By allowing ads to appear on this site, you support the local businesses who, in turn, support great journalism.
McCain: Georgia will be competitive in November
McCain 2008 GAGH109 6248558
Republican presidential candidate, Sen. John McCain, R-Ariz., arrives on stage with Georgia Governor Sonny Purdue to speak to employees during a campaign stop at the Chick-Fil-A headquarters in Atlanta, Ga. Friday, March 7, 2008. - photo by Associated Press
    ATLANTA — It’s been almost 16 years since Bill Clinton won Georgia, becoming the last Democrat to take the state in a presidential general election.
    But this year’s presumptive Republican nominee, Sen. John McCain, said he’s not taking the state’s rich shade of Republican red for granted.
    Making a swing through Georgia just days after locking up the GOP nomination, the Arizona senator warned that the state’s rapid growth and shifting demographics — drawing new residents from all over the country — place the state in play come November.
    ‘‘I will be coming back to this great state. It’s going to be competitive in the general election,’’ McCain said at the sprawling suburban Atlanta headquarters of the Georgia-based restaurant chain Chick-fil-A.
    Georgia has been solidly Republican in recent years. But more Democratic ballots were cast in the state’s hard-fought Feb. 5 presidential primary. Barack Obama won that contest with backing from across the spectrum, including overwhelming support from the state’s large black community.
    On the GOP side, McCain lost the state to Mike Huckabee, who drew evangelicals and social conservatives to the polls. Looking to shore up support among that critical GOP base, McCain praised Huckabee on Friday as ‘‘a great, great man.’’

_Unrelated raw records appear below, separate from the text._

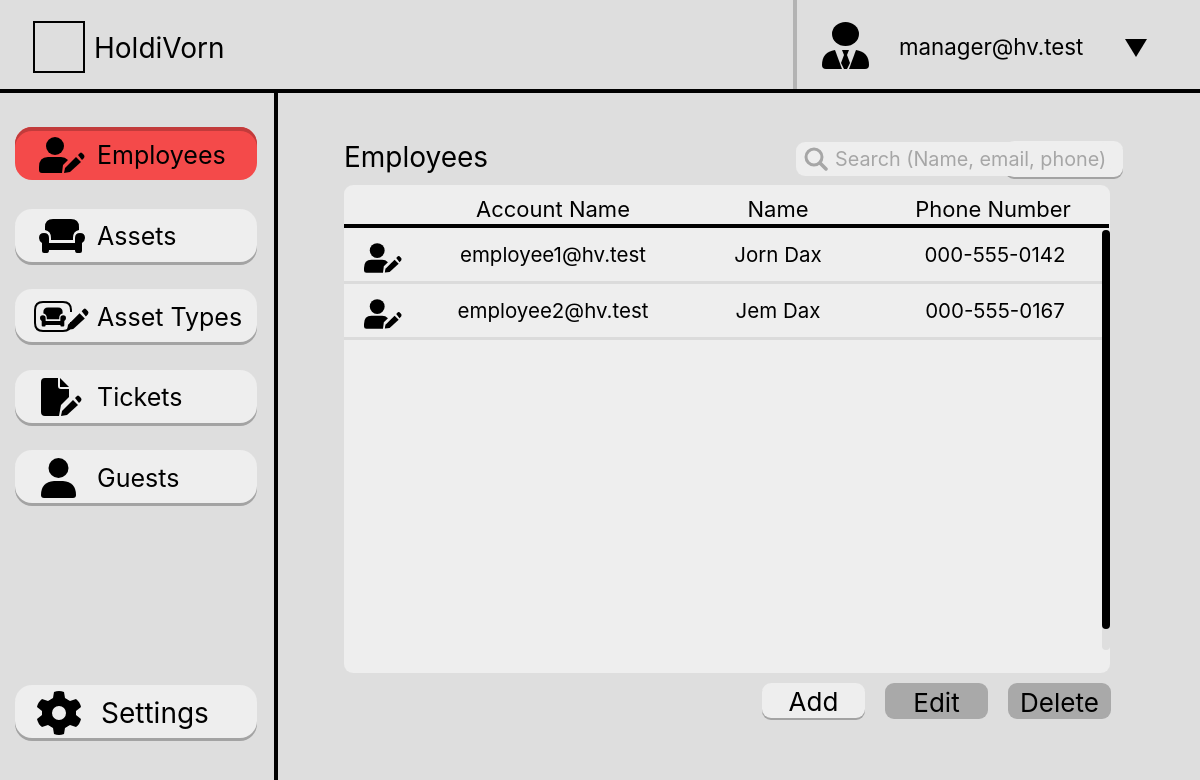
<!DOCTYPE html>
<html lang="en">
<head>
<meta charset="utf-8">
<title>HoldiVorn – Employees</title>
<style>
:root {
  --page: #dedede;
  --surface: #eeeeee;
  --shade: #a3a3a3;
  --rule: #dbdbdb;
  --divider: #b3b3b3;
  --disabled: #a9a9a9;
  --hint: #a6a6a6;
  --accent: #f44a4a;
  --accent-dark: #c23b3b;
  --ink: #000000;
}
* { box-sizing: border-box; margin: 0; padding: 0; }
html, body { width: 1200px; height: 780px; overflow: hidden; }
body {
  display: grid;
  grid-template: 93px 687px / 278px 922px;
  background: var(--page);
  color: var(--ink);
  font-family: Inter, "Liberation Sans", sans-serif;
  white-space: nowrap;
}
a { color: inherit; text-decoration: none; }
svg { display: block; flex: none; }
.symbols { position: absolute; width: 0; height: 0; }

.topbar {
  grid-column: 1 / 3;
  display: flex;
  justify-content: space-between;
  border-bottom: 4px solid var(--ink);
}
.brand { display: flex; align-items: center; gap: 9px; padding: 4px 0 0 33px; font-size: 28px; }
.brand-mark { width: 52px; height: 52px; border: 2px solid var(--ink); }
.brand-name { padding-top: 2px; }
.account {
  display: flex;
  align-items: center;
  width: 407px;
  padding: 2px 0 0 25px;
  border-left: 4px solid var(--divider);
  font-size: 22.3px;
}
.account-email { width: 226px; margin-left: 30px; padding-top: 2px; }
.account svg:last-child { margin-top: 5px; }

.sidebar {
  display: flex;
  flex-direction: column;
  gap: 27.6px;
  padding: 34px 17px 42px 15px;
  border-right: 4px solid var(--ink);
}
.menu-item {
  display: flex;
  align-items: center;
  gap: 8px;
  height: 53px;
  padding: 2px 0 0 19px;
  border-radius: 17px;
  background: var(--surface);
  box-shadow: 0 3px 0 var(--shade);
  font-size: 25px;
}
.menu-item.current {
  margin-bottom: 1px;
  background: var(--accent);
  box-shadow: inset 0 4px 0 var(--accent-dark);
}
.menu-icon { display: flex; justify-content: center; width: 55px; }
.menu-item.guests .menu-icon { padding-right: 7px; }
.menu-item.settings { gap: 12px; margin-top: auto; font-size: 28px; }
.menu-item.settings .menu-icon { padding-right: 5px; }

.content { padding: 48px 77px 0 66px; }
.content-head { display: flex; justify-content: space-between; height: 44px; }
h1 { font-size: 28px; font-weight: 400; line-height: 32px; }
.search { position: relative; width: 327px; height: 38px; color: var(--hint); }
.search-end {
  position: absolute;
  right: 0;
  top: 0;
  width: 118px;
  height: 36px;
  border-radius: 9px;
  background: var(--surface);
  box-shadow: 0 2px 0 var(--shade);
}
.search-box {
  position: absolute;
  left: 0;
  top: 1px;
  display: flex;
  align-items: center;
  gap: 7px;
  width: 315px;
  height: 34px;
  padding-left: 8px;
  border-radius: 9px;
  background: var(--surface);
  font-size: 19.8px;
}

.table {
  position: relative;
  width: 766px;
  height: 488px;
  border-radius: 9px;
  background: var(--surface);
  overflow: hidden;
}
.row {
  display: grid;
  grid-template-columns: 76px 266px 184px 232px;
  align-items: center;
  justify-items: center;
  width: 758px;
  height: 56px;
  border-bottom: 3px solid var(--rule);
  font-size: 20.5px;
}
.row svg { margin-top: 7px; margin-left: 2px; }
.row > :last-child { padding-left: 18px; }
.row.columns {
  width: 765px;
  height: 43px;
  padding-top: 8px;
  border-bottom: 4px solid var(--ink);
  font-size: 22px;
}
.row.columns > :last-child { padding-left: 14px; }
.scrollbar {
  position: absolute;
  right: 0;
  top: 45px;
  width: 8px;
  height: 420px;
  border-radius: 4px;
  background: var(--page);
}
.scroll-thumb { height: 399px; border-radius: 4px; background: var(--ink); }

.actions { display: flex; gap: 20px; justify-content: flex-end; padding: 10px 12px 0 0; }
.action {
  display: flex;
  align-items: center;
  justify-content: center;
  width: 103px;
  height: 36px;
  padding-top: 2px;
  border-radius: 9px;
  background: var(--disabled);
  font-size: 26px;
}
.action.ready { height: 35px; background: var(--surface); box-shadow: 0 2px 0 var(--shade); }
</style>
</head>
<body>
<svg class="symbols" aria-hidden="true">
  <defs>
    <symbol id="pen" viewBox="0 0 21 21">
      <path d="M1 16L12 5L17 10L6 20L0 21Z"/>
      <path d="M14 3L16 1Q17 0 18 1L20 3Q21 4 20 6L18 8Z"/>
    </symbol>
    <symbol id="user-pen" viewBox="0 0 46 36">
      <circle cx="16" cy="9" r="9"/>
      <path d="M9 20H22Q26 20 29 23L24 28L23 36H3Q0 36 0 33V30Q0 20 9 20Z"/>
      <use href="#pen" x="25" y="15" width="21" height="21"/>
    </symbol>
    <symbol id="sofa" viewBox="0 0 46 34">
      <path d="M6 11V8Q6 0 14 0H32Q40 0 40 8V11Q34 12 34 19V21H12V19Q12 12 6 11Z"/>
      <path d="M41 14Q46 14 46 19Q46 22 43 24V32Q43 34 41 34H38Q36 34 36 31H10Q10 34 8 34H5Q3 34 3 32V24Q0 22 0 19Q0 14 5 14Q10 14 10 19V24H36V19Q36 14 41 14Z"/>
    </symbol>
    <symbol id="sofa-type" viewBox="0 0 55 32">
      <path d="M37 21V22Q37 30 29 30H9Q1 30 1 22V9Q1 1 9 1H29Q37 1 37 9V11" fill="none" stroke="#000" stroke-width="2"/>
      <use href="#sofa" x="6" y="6" width="26" height="20"/>
      <use href="#pen" x="33" y="7" width="22" height="22"/>
    </symbol>
    <symbol id="ticket" viewBox="0 0 41 38">
      <path d="M4 0H17V8Q17 11 20 11H28V19L20 27L18 38H4Q0 38 0 34V4Q0 0 4 0Z"/>
      <path d="M19 0L28 9H19Z"/>
      <use href="#pen" x="20" y="17" width="21" height="21"/>
    </symbol>
    <symbol id="guest" viewBox="0 0 35 40">
      <circle cx="17.5" cy="10" r="10"/>
      <path d="M13 23H22Q35 24 35 37Q35 40 32 40H3Q0 40 0 37Q0 24 13 23Z"/>
    </symbol>
    <symbol id="gear" viewBox="-23 -22 46 44">
      <path fill-rule="evenodd" d="M-5 -21Q0 -23 5 -21L6 -15L11 -12L17 -14Q21 -11 22 -6L17 -2V2L22 6Q21 11 17 14L11 12L6 15L5 21Q0 23 -5 21L-6 15L-11 12L-17 14Q-21 11 -22 6L-17 2V-2L-22 -6Q-21 -11 -17 -14L-11 -12L-6 -15ZM0 -7A7 7 0 0 0 0 7A7 7 0 0 0 0 -7Z"/>
    </symbol>
    <symbol id="manager" viewBox="0 0 47 48">
      <ellipse cx="23.5" cy="12" rx="13.5" ry="12"/>
      <path d="M13 28L20 47H4Q0 47 0 43Q0 30 13 28Z"/>
      <path d="M34 28L27 47H43Q47 47 47 43Q47 30 34 28Z"/>
      <path d="M20 28H27L25 33L28 41L25 47H22L19 41L22 33Z"/>
    </symbol>
    <symbol id="lens" viewBox="0 0 24 24">
      <circle cx="10" cy="10" r="8" fill="none" stroke="#a6a6a6" stroke-width="3"/>
      <path d="M16 16L22 22" stroke="#a6a6a6" stroke-width="3.5" stroke-linecap="round"/>
    </symbol>
  </defs>
</svg>

<header class="topbar">
  <a class="brand" href="#">
    <span class="brand-mark"></span>
    <span class="brand-name">HoldiVorn</span>
  </a>
  <a class="account" href="#">
    <svg width="47" height="48"><use href="#manager"/></svg>
    <span class="account-email">manager@hv.test</span>
    <svg width="22" height="18"><polygon points="0,0 22,0 11,18"/></svg>
  </a>
</header>

<nav class="sidebar">
  <a class="menu-item current" href="#">
    <span class="menu-icon"><svg width="46" height="36"><use href="#user-pen"/></svg></span>
    <span>Employees</span>
  </a>
  <a class="menu-item" href="#">
    <span class="menu-icon"><svg width="46" height="34"><use href="#sofa"/></svg></span>
    <span>Assets</span>
  </a>
  <a class="menu-item" href="#">
    <span class="menu-icon"><svg width="55" height="32"><use href="#sofa-type"/></svg></span>
    <span>Asset Types</span>
  </a>
  <a class="menu-item" href="#">
    <span class="menu-icon"><svg width="41" height="38"><use href="#ticket"/></svg></span>
    <span>Tickets</span>
  </a>
  <a class="menu-item guests" href="#">
    <span class="menu-icon"><svg width="35" height="40"><use href="#guest"/></svg></span>
    <span>Guests</span>
  </a>
  <a class="menu-item settings" href="#">
    <span class="menu-icon"><svg width="46" height="44"><use href="#gear"/></svg></span>
    <span>Settings</span>
  </a>
</nav>

<main class="content">
  <div class="content-head">
    <h1>Employees</h1>
    <div class="search">
      <span class="search-end"></span>
      <div class="search-box">
        <svg width="24" height="24"><use href="#lens"/></svg>
        <span>Search (Name, email, phone)</span>
      </div>
    </div>
  </div>

  <section class="table">
    <div class="row columns">
      <span></span>
      <span>Account Name</span>
      <span>Name</span>
      <span>Phone Number</span>
    </div>
    <div class="row">
      <svg width="38" height="32"><use href="#user-pen"/></svg>
      <span>employee1@hv.test</span>
      <span>Jorn Dax</span>
      <span>000-555-0142</span>
    </div>
    <div class="row">
      <svg width="38" height="32"><use href="#user-pen"/></svg>
      <span>employee2@hv.test</span>
      <span>Jem Dax</span>
      <span>000-555-0167</span>
    </div>
    <div class="scrollbar"><div class="scroll-thumb"></div></div>
  </section>

  <div class="actions">
    <a class="action ready" href="#">Add</a>
    <a class="action" href="#">Edit</a>
    <a class="action" href="#">Delete</a>
  </div>
</main>
</body>
</html>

    Georgia Gov. Sonny Perdue, who only endorsed McCain on Monday, introduced him to an audience of Chick-Fil-A employees, saying that McCain’s straight talk and conviction are appealing in the state. The appearance with Dan Cathy, son of Chick-Fil-A founder Truett Cathy, could also help. The Cathys have been outspoken in their support of Republican social conservatives. Chick-fil-A has won praise from religious conservative for keeping its doors shut on Sundays.
    McCain used the town hall appearance to offer a standard stump speech. He stressed the need to make the Bush tax cuts permanent to help the flagging economy and played up what is widely perceived as his biggest strength: national security.
    ‘‘If I have to follow him to the gates of hell I will get Osama bin Laden and I will bring him to justice,’’ McCain said to sustained applause.
    Illegal immigration remains a thorny topic for McCain. His support for a bill that would give some illegal immigrants a pathway to citizenship drew several dozen protesters to a fundraiser at an elite Atlanta hotel Thursday night.
    Fielding a question on the topic during his town hall appearance on Friday McCain quipped ‘‘meeting adjourned.’’
    He went on to explain that he believes that temporary guest workers are needed but only with greater border security measures in place.
    And he urged the audience to view the issue in a compassionate way that reflected ‘‘Judeo-Christian values.’’
    ‘‘We love all of God’s children,’’ McCain said.
    Speaking to reporters afterward with Perdue at his side, McCain said it was premature to say whether the governor would make a good running mate. As Perdue chuckled at the question, McCain said he hasn’t begun the process of selecting a vice president.
    He said Perdue ‘‘will play a strong role nationally’’ in the campaign.
    McCain was more definite when a student asked if he might select Democrat John Kerry to share the ticket. Kerry had talked to McCain about becoming his running mate in his ill-fated 2004 bid against Republican George Bush.
    ‘‘No,’’ McCain said immediately.
    ‘‘John Kerry is a friend of mind and a close associate. We are fellow veterans but we have very vastly different philosophical, fundamental political views,’’ McCain said. ‘‘
    I respect those views...I just totally disagree with them.’’

Sign up for the Herald's free e-newsletter